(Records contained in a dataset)
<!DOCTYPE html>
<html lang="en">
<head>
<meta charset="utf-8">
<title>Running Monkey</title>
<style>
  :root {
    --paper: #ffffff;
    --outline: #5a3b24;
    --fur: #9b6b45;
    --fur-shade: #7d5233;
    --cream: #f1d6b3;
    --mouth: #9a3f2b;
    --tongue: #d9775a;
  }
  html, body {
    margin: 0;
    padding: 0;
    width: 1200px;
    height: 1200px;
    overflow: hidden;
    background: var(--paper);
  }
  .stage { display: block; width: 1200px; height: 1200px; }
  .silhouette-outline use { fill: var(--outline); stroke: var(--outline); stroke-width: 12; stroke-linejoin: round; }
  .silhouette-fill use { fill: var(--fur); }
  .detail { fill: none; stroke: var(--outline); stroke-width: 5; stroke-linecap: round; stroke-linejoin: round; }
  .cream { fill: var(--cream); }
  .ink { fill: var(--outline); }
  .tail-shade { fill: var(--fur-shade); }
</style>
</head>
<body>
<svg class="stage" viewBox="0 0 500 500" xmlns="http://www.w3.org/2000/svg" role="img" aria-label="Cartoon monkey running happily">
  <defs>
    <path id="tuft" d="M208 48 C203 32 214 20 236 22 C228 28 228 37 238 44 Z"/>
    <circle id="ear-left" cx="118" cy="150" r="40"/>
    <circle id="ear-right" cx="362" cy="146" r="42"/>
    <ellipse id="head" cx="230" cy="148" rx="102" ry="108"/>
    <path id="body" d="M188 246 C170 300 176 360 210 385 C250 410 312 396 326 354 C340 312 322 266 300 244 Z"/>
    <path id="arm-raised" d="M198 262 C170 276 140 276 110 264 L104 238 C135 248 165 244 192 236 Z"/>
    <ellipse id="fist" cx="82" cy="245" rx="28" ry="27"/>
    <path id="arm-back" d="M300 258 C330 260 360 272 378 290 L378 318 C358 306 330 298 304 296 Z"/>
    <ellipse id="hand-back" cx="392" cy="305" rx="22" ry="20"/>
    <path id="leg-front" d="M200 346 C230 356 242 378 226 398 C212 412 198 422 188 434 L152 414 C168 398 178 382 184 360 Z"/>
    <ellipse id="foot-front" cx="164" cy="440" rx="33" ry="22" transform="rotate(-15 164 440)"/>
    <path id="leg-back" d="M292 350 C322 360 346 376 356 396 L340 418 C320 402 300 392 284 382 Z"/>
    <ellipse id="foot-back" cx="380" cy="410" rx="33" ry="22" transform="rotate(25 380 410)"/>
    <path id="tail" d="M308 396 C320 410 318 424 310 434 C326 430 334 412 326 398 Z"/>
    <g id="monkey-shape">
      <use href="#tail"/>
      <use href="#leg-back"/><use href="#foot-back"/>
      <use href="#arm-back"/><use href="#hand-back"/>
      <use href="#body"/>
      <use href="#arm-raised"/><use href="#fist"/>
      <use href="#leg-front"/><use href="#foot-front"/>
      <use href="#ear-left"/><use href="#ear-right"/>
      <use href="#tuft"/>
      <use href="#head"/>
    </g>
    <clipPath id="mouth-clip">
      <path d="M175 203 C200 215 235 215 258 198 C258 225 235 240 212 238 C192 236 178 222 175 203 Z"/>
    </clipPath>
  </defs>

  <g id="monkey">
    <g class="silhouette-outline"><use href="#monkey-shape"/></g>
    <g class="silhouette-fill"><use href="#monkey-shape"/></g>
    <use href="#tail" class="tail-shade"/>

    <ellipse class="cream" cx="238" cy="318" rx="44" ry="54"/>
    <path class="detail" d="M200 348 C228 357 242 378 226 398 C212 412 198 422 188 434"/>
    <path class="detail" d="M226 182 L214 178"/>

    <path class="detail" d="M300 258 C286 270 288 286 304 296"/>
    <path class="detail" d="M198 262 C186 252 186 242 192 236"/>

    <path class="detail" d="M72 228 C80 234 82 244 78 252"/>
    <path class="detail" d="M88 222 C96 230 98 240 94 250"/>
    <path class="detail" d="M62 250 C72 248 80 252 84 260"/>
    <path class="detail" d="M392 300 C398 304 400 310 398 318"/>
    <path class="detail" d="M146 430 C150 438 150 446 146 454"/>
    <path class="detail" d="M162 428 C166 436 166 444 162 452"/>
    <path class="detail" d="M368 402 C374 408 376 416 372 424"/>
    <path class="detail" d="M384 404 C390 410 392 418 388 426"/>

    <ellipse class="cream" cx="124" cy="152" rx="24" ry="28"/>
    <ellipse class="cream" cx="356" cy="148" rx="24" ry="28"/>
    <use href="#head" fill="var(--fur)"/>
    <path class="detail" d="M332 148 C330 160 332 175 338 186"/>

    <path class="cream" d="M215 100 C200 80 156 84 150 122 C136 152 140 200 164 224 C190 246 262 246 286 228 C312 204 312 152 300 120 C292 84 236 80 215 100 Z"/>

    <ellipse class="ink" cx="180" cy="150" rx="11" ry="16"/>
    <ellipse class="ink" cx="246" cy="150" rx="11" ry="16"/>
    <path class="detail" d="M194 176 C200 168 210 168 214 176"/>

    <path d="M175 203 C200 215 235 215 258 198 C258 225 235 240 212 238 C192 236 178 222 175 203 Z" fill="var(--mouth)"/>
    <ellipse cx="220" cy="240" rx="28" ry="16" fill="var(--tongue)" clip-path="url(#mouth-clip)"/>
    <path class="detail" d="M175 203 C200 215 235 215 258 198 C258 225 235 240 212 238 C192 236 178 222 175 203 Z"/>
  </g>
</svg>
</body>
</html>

### [WHAT YOU NEED TO DO]
Pull every line with the string "front" from the data above.

### [RESPONSE TO THIS EXERCISE]
    <path id="leg-front" d="M200 346 C230 356 242 378 226 398 C212 412 198 422 188 434 L152 414 C168 398 178 382 184 360 Z"/>
    <ellipse id="foot-front" cx="164" cy="440" rx="33" ry="22" transform="rotate(-15 164 440)"/>
      <use href="#leg-front"/><use href="#foot-front"/>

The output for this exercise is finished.